Requirement: Across the entries that follow, count the lines with the string "face" and reply with that count alone.
═════ Data to process
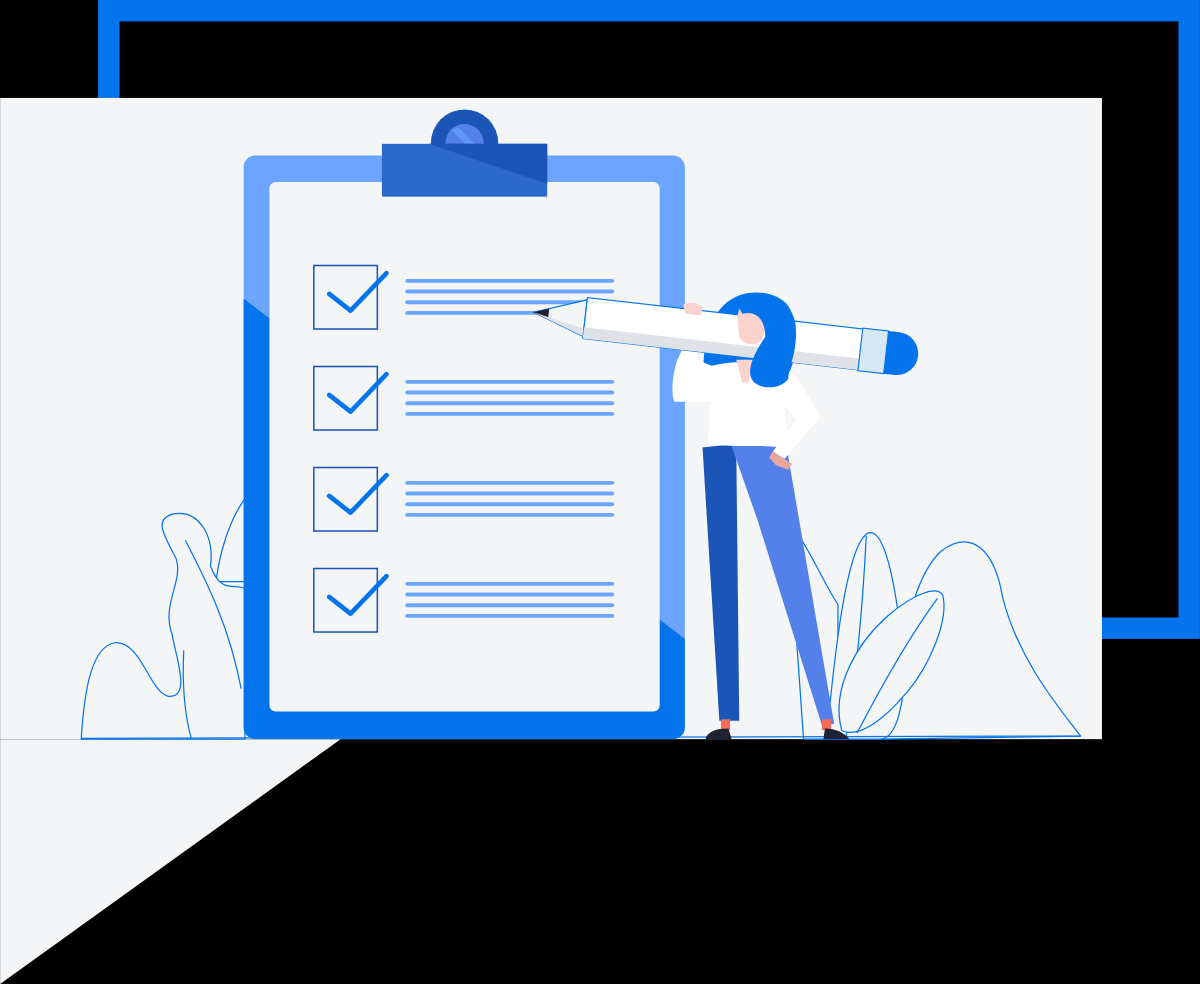
<!DOCTYPE html>
<html lang="en">
<head>
<meta charset="utf-8">
<title>Task Checklist</title>
<link rel="stylesheet" href="https://fonts.googleapis.com/css2?family=Inter&display=swap">
<style>
  :root {
    --ink: #000000;
    --brand-blue: #0474ec;
    --sky-blue: #6ba5ff;
    --royal-blue: #1b55b8;
    --clip-blue: #2b6acb;
    --soft-blue: #5480ea;
    --paper: #f3f5f7;
    --white: #ffffff;
    --skin: #fcd3cc;
    --skin-shade: #e8a79c;
    --shoe: #1e2233;
    --sock: #f26b5b;
    --lead: #1e2233;
    --ferrule: #d6e8f5;
    --pencil-shade: #dfe3e8;
  }
  html, body {
    margin: 0;
    padding: 0;
    width: 1200px;
    height: 984px;
    overflow: hidden;
    background: var(--ink);
    font-family: "Inter", sans-serif;
  }
  .artboard { display: block; width: 1200px; height: 984px; }
  .outline { fill: var(--paper); stroke: var(--brand-blue); stroke-width: 1.6; stroke-linejoin: round; }
  .text-line { stroke: var(--sky-blue); stroke-width: 5; stroke-linecap: round; }
  .tick { fill: none; stroke: var(--brand-blue); stroke-width: 6; stroke-linecap: round; stroke-linejoin: round; }
  .checkbox { fill: none; stroke: var(--royal-blue); stroke-width: 2; }
</style>
</head>
<body>
<svg class="artboard" viewBox="0 0 1568 1286" xmlns="http://www.w3.org/2000/svg" role="img" aria-label="Woman holding a large pencil beside a clipboard checklist">
  <defs>
    <g id="checklist-item">
      <rect class="checkbox" x="410" y="0" width="83" height="83"/>
      <path class="tick" d="M430 37 L458 59 L505 10"/>
      <line class="text-line" x1="532" y1="20" x2="800" y2="20"/>
      <line class="text-line" x1="532" y1="34" x2="800" y2="34"/>
      <line class="text-line" x1="532" y1="48" x2="800" y2="48"/>
      <line class="text-line" x1="532" y1="62" x2="800" y2="62"/>
    </g>
    <clipPath id="board-clip">
      <rect x="318" y="203" width="577" height="763" rx="16"/>
    </clipPath>
  </defs>

  <!-- backdrop -->
  <rect x="142" y="14" width="1412" height="807" fill="none" stroke="var(--brand-blue)" stroke-width="28"/>
  <rect x="0" y="128" width="1440" height="838" fill="var(--paper)"/>
  <polygon points="0,966 445,966 0,1286" fill="var(--paper)"/>

  <!-- left foliage -->
  <g class="foliage-left">
    <path class="outline" d="M282 760 C290 700 310 660 330 640 L330 760 Z"/>
    <path class="outline" d="M106 966 C110 900 120 845 150 840 C185 838 195 905 220 910 C250 912 230 860 225 830 C210 790 240 760 230 730 C215 700 200 680 225 672 C260 665 280 700 275 740 C290 780 310 760 320 770 L320 966 Z"/>
    <path d="M242 706 C270 760 300 820 315 900" fill="none" stroke="var(--brand-blue)" stroke-width="1.6"/>
    <path d="M240 850 C238 890 240 930 250 966" fill="none" stroke="var(--brand-blue)" stroke-width="1.6"/>
  </g>

  <!-- right foliage -->
  <g class="foliage-right">
    <path class="outline" d="M1030 680 C1055 710 1075 760 1095 790 L1095 966 L1050 966 Z"/>
    <path class="outline" d="M1150 966 C1175 880 1185 760 1230 720 C1270 690 1300 720 1310 780 C1330 860 1380 920 1412 962 Z"/>
    <path class="outline" d="M1080 966 C1090 860 1105 720 1132 698 C1160 680 1175 800 1180 860 C1185 920 1170 966 1150 966 Z"/>
    <path d="M1132 700 C1128 780 1120 880 1105 966" fill="none" stroke="var(--brand-blue)" stroke-width="1.6"/>
    <path class="outline" d="M1100 955 C1085 900 1120 840 1160 805 C1195 775 1225 765 1232 778 C1240 810 1215 870 1185 905 C1160 935 1125 966 1100 955 Z"/>
    <path d="M1120 958 C1150 900 1190 830 1225 782" fill="none" stroke="var(--brand-blue)" stroke-width="1.6"/>
  </g>

  <line x1="106" y1="965" x2="1412" y2="962" stroke="var(--brand-blue)" stroke-width="1.6"/>

  <!-- clipboard -->
  <g class="clipboard">
    <g clip-path="url(#board-clip)">
      <rect x="318" y="203" width="577" height="763" fill="var(--sky-blue)"/>
      <polygon points="318,390 895,835 895,966 318,966" fill="var(--brand-blue)"/>
    </g>
    <rect x="352" y="238" width="510" height="692" rx="8" fill="var(--paper)"/>
    <g class="clip">
      <circle cx="607" cy="187" r="44" fill="var(--royal-blue)"/>
      <circle cx="607" cy="187" r="25" fill="var(--soft-blue)"/>
      <path d="M590 170 L624 204 L628 196 L598 166 Z" fill="var(--sky-blue)" opacity="0.6"/>
      <rect x="499" y="188" width="216" height="69" fill="var(--clip-blue)"/>
      <polygon points="560,188 715,188 715,240" fill="var(--royal-blue)"/>
    </g>
    <use href="#checklist-item" y="347"/>
    <use href="#checklist-item" y="479"/>
    <use href="#checklist-item" y="611"/>
    <use href="#checklist-item" y="743"/>
  </g>

  <!-- figure -->
  <g class="figure">
    <path d="M922 520 C915 470 920 420 950 395 C975 375 1015 380 1030 400 C1048 430 1040 470 1030 490 C1010 520 960 530 922 520 Z" fill="var(--brand-blue)"/>

    <!-- legs -->
    <path d="M918 585 L962 580 L966 942 L940 942 Z" fill="var(--royal-blue)"/>
    <path d="M955 580 L1028 585 L1090 946 L1074 948 L990 680 Z" fill="var(--soft-blue)"/>
    <rect x="942" y="940" width="12" height="14" fill="var(--sock)"/>
    <rect x="1074" y="940" width="12" height="14" fill="var(--sock)"/>
    <path d="M922 966 C924 956 936 952 952 952 L956 966 Z" fill="var(--shoe)"/>
    <path d="M1076 966 L1078 952 C1092 952 1104 958 1110 966 Z" fill="var(--shoe)"/>

    <!-- shirt and arms -->
    <path d="M930 478 C960 470 1010 470 1040 490 L1072 545 L1025 600 L1010 590 L1040 548 L1025 530 L1030 580 C1000 584 950 584 925 580 L928 525 L882 525 C876 520 878 480 890 460 L898 410 L918 410 L910 470 Z" fill="var(--white)"/>
    <path d="M1010 590 L1025 600 L1035 606 L1030 614 L1014 608 L1005 598 Z" fill="var(--skin-shade)"/>

    <!-- pencil -->
    <g class="pencil" transform="translate(697 408) rotate(6.5)">
      <path d="M0 0 L68 -24 L68 24 Z" fill="var(--paper)" stroke="var(--brand-blue)" stroke-width="1.5"/>
      <path d="M0 0 L20 -7 L20 7 Z" fill="var(--lead)"/>
      <path d="M0 0 L68 14 L68 24 Z" fill="var(--pencil-shade)"/>
      <rect x="68" y="-27" width="368" height="54" fill="var(--white)" stroke="var(--brand-blue)" stroke-width="1.5"/>
      <rect x="68" y="12" width="368" height="15" fill="var(--pencil-shade)"/>
      <rect x="430" y="-28" width="34" height="56" fill="var(--ferrule)" stroke="var(--brand-blue)" stroke-width="1.5"/>
      <path d="M464 -28 L478 -28 A28 28 0 0 1 478 28 L464 28 Z" fill="var(--brand-blue)"/>
    </g>

    <!-- hand on pencil -->
    <path d="M893 398 C900 394 915 396 918 402 L916 412 L895 410 Z" fill="var(--skin)"/>

    <!-- head -->
    <path d="M964 420 C962 400 975 390 990 395 C1002 400 1003 430 995 445 C988 452 972 452 966 440 Z" fill="var(--skin)"/>
    <path d="M962 470 L985 470 L978 500 L970 500 Z" fill="var(--skin)"/>
    <path d="M985 385 C1010 380 1040 400 1040 430 C1042 460 1030 480 1030 495 C1020 510 990 510 982 495 C975 480 990 455 1000 440 C1000 420 990 405 970 410 C960 395 970 387 985 385 Z" fill="var(--brand-blue)"/>
  </g>
</svg>
</body>
</html>
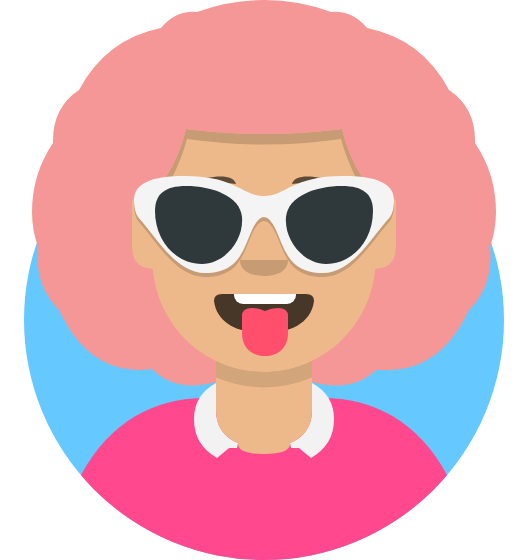
<!DOCTYPE html>
<html lang="en">
<head>
<meta charset="utf-8">
<title>Avatar with pink hair and sunglasses</title>
<style>
:root {
  --sky: #65c8ff;
  --hair: #f59797;
  --skin: #edb98a;
  --skin-shade: #c79b73;
  --neck-shade: #d3a57b;
  --shirt: #ff488e;
  --collar: #f2f2f2;
  --frame: #f4f4f4;
  --lens: #2f383b;
  --brow: #5f4a37;
  --mouth: #473729;
  --tongue: #ff4f6d;
}
html, body { margin: 0; background: #fff; overflow: hidden; }
.avatar { display: block; width: 528px; height: 560px; }
.sky { fill: var(--sky); }
.hair { fill: var(--hair); }
.skin { fill: var(--skin); }
.skin-shade { fill: var(--skin-shade); }
.neck-shade { fill: var(--neck-shade); }
.shirt { fill: var(--shirt); }
.collar { fill: var(--collar); }
.frame { fill: var(--frame); }
.lens { fill: var(--lens); }
.brow { fill: var(--brow); }
.mouth { fill: var(--mouth); }
.teeth { fill: #fff; }
.tongue { fill: var(--tongue); }
</style>
</head>
<body>
<svg class="avatar" viewBox="0 0 528 560" role="img" aria-label="Smiling character with curly pink hair and white cat-eye sunglasses, tongue out">
  <defs>
    <clipPath id="badge"><circle cx="264" cy="320" r="240"/></clipPath>
    <clipPath id="neck-area"><path d="M216 350H312V410Q312 434 290 443Q291 454 264 454Q237 454 238 443Q216 434 216 410Z"/></clipPath>
    <clipPath id="face-area"><path id="face" d="M186 129Q264 139 342 129Q348 155 362 177L396 200V247Q396 268 375.500 269C369 332 318 372 264 372C210 372 159 332 152.500 269Q132 268 132 247V200L166 177Q180 155 186 129Z"/></clipPath>
    <clipPath id="mouth-area"><path id="mouth" d="M222 294H306Q314 294 314 301C311 324 289 333 264 333C239 333 217 324 214 301Q214 294 222 294Z"/></clipPath>
    <path id="frame" d="M264 196C286 196 292 176 343 176C376 176 394 183 394 200Q394 211 390 217C371 238 352 273 323 273C289 273 285 250 276 230Q270 217 264 217Q258 217 252 230C243 250 239 273 205 273C176 273 157 238 138 217Q134 211 134 200C134 183 152 176 185 176C236 176 242 196 264 196Z"/>
    <path id="lens" d="M286 217C288 196 316 186 342 186C363 186 373 194 373 211C373 242 351 264 326 264C304 264 284 241 286 217Z"/>
    <path id="collar" d="M216 383Q194 395 194 419C194 437 202 449 217 458L229 448H237L238 443Q216 434 216 410Z"/>
    <path id="brow" d="M292 184C294 176 306 175 322 178L320 186Q305 182 292 184Z"/>
  </defs>

  <circle class="sky" cx="264" cy="320" r="240"/>

  <path class="hair" d="M264 0Q299 0 331 12Q352 10 367 28Q422 39 449 90Q476 108 475 143Q496 174 496 212Q496 230 490 247Q494 285 469 310C450 350 424 370 387 370H376Q352 393 312 382V350H216V382Q176 393 152 369L141 370C104 370 78 350 59 310Q34 285 38 247Q32 230 32 212Q32 174 53 143Q52 108 79 90Q106 39 161 28Q176 10 197 12Q229 0 264 0Z"/>

  <g id="clothes">
    <path class="shirt" clip-path="url(#badge)" d="M60 560L81 475C110 421 155 398 205 398H323C373 398 418 421 447 475L468 560Z"/>
    <use href="#collar" class="collar"/>
    <use href="#collar" class="collar" transform="translate(528 0) scale(-1 1)"/>
  </g>

  <g id="neck" clip-path="url(#neck-area)">
    <rect class="skin" x="210" y="350" width="108" height="110"/>
    <path class="neck-shade" d="M210 350H318V375Q264 400 210 375Z"/>
  </g>

  <g id="head" clip-path="url(#face-area)">
    <use href="#face" class="skin"/>
    <path class="skin-shade" d="M186 129Q264 139 342 129Q348 155 362 177L357 180Q346 158 341 139Q264 150 187 139Q182 158 171 180L166 177Q180 155 186 129Z"/>
    <use href="#brow" class="brow"/>
    <use href="#brow" class="brow" transform="translate(528 0) scale(-1 1)"/>
    <path class="skin-shade" d="M240 260H288C288 271 277 276 264 276C251 276 240 271 240 260Z"/>
    <use href="#frame" class="skin-shade" transform="translate(0 4)"/>
  </g>

  <g id="smile">
    <use href="#mouth" class="mouth"/>
    <rect class="teeth" clip-path="url(#mouth-area)" x="234" y="280" width="62" height="24" rx="9"/>
    <path class="tongue" d="M242 316Q242 308 252 308Q259 308 265 311Q271 308 278 308Q288 308 288 316V333C288 348 278 356 265 356C252 356 242 348 242 333Z"/>
  </g>

  <g id="sunglasses">
    <use href="#frame" class="frame"/>
    <use href="#lens" class="lens"/>
    <use href="#lens" class="lens" transform="translate(528 0) scale(-1 1)"/>
  </g>
</svg>
</body>
</html>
══════════
Response area: 3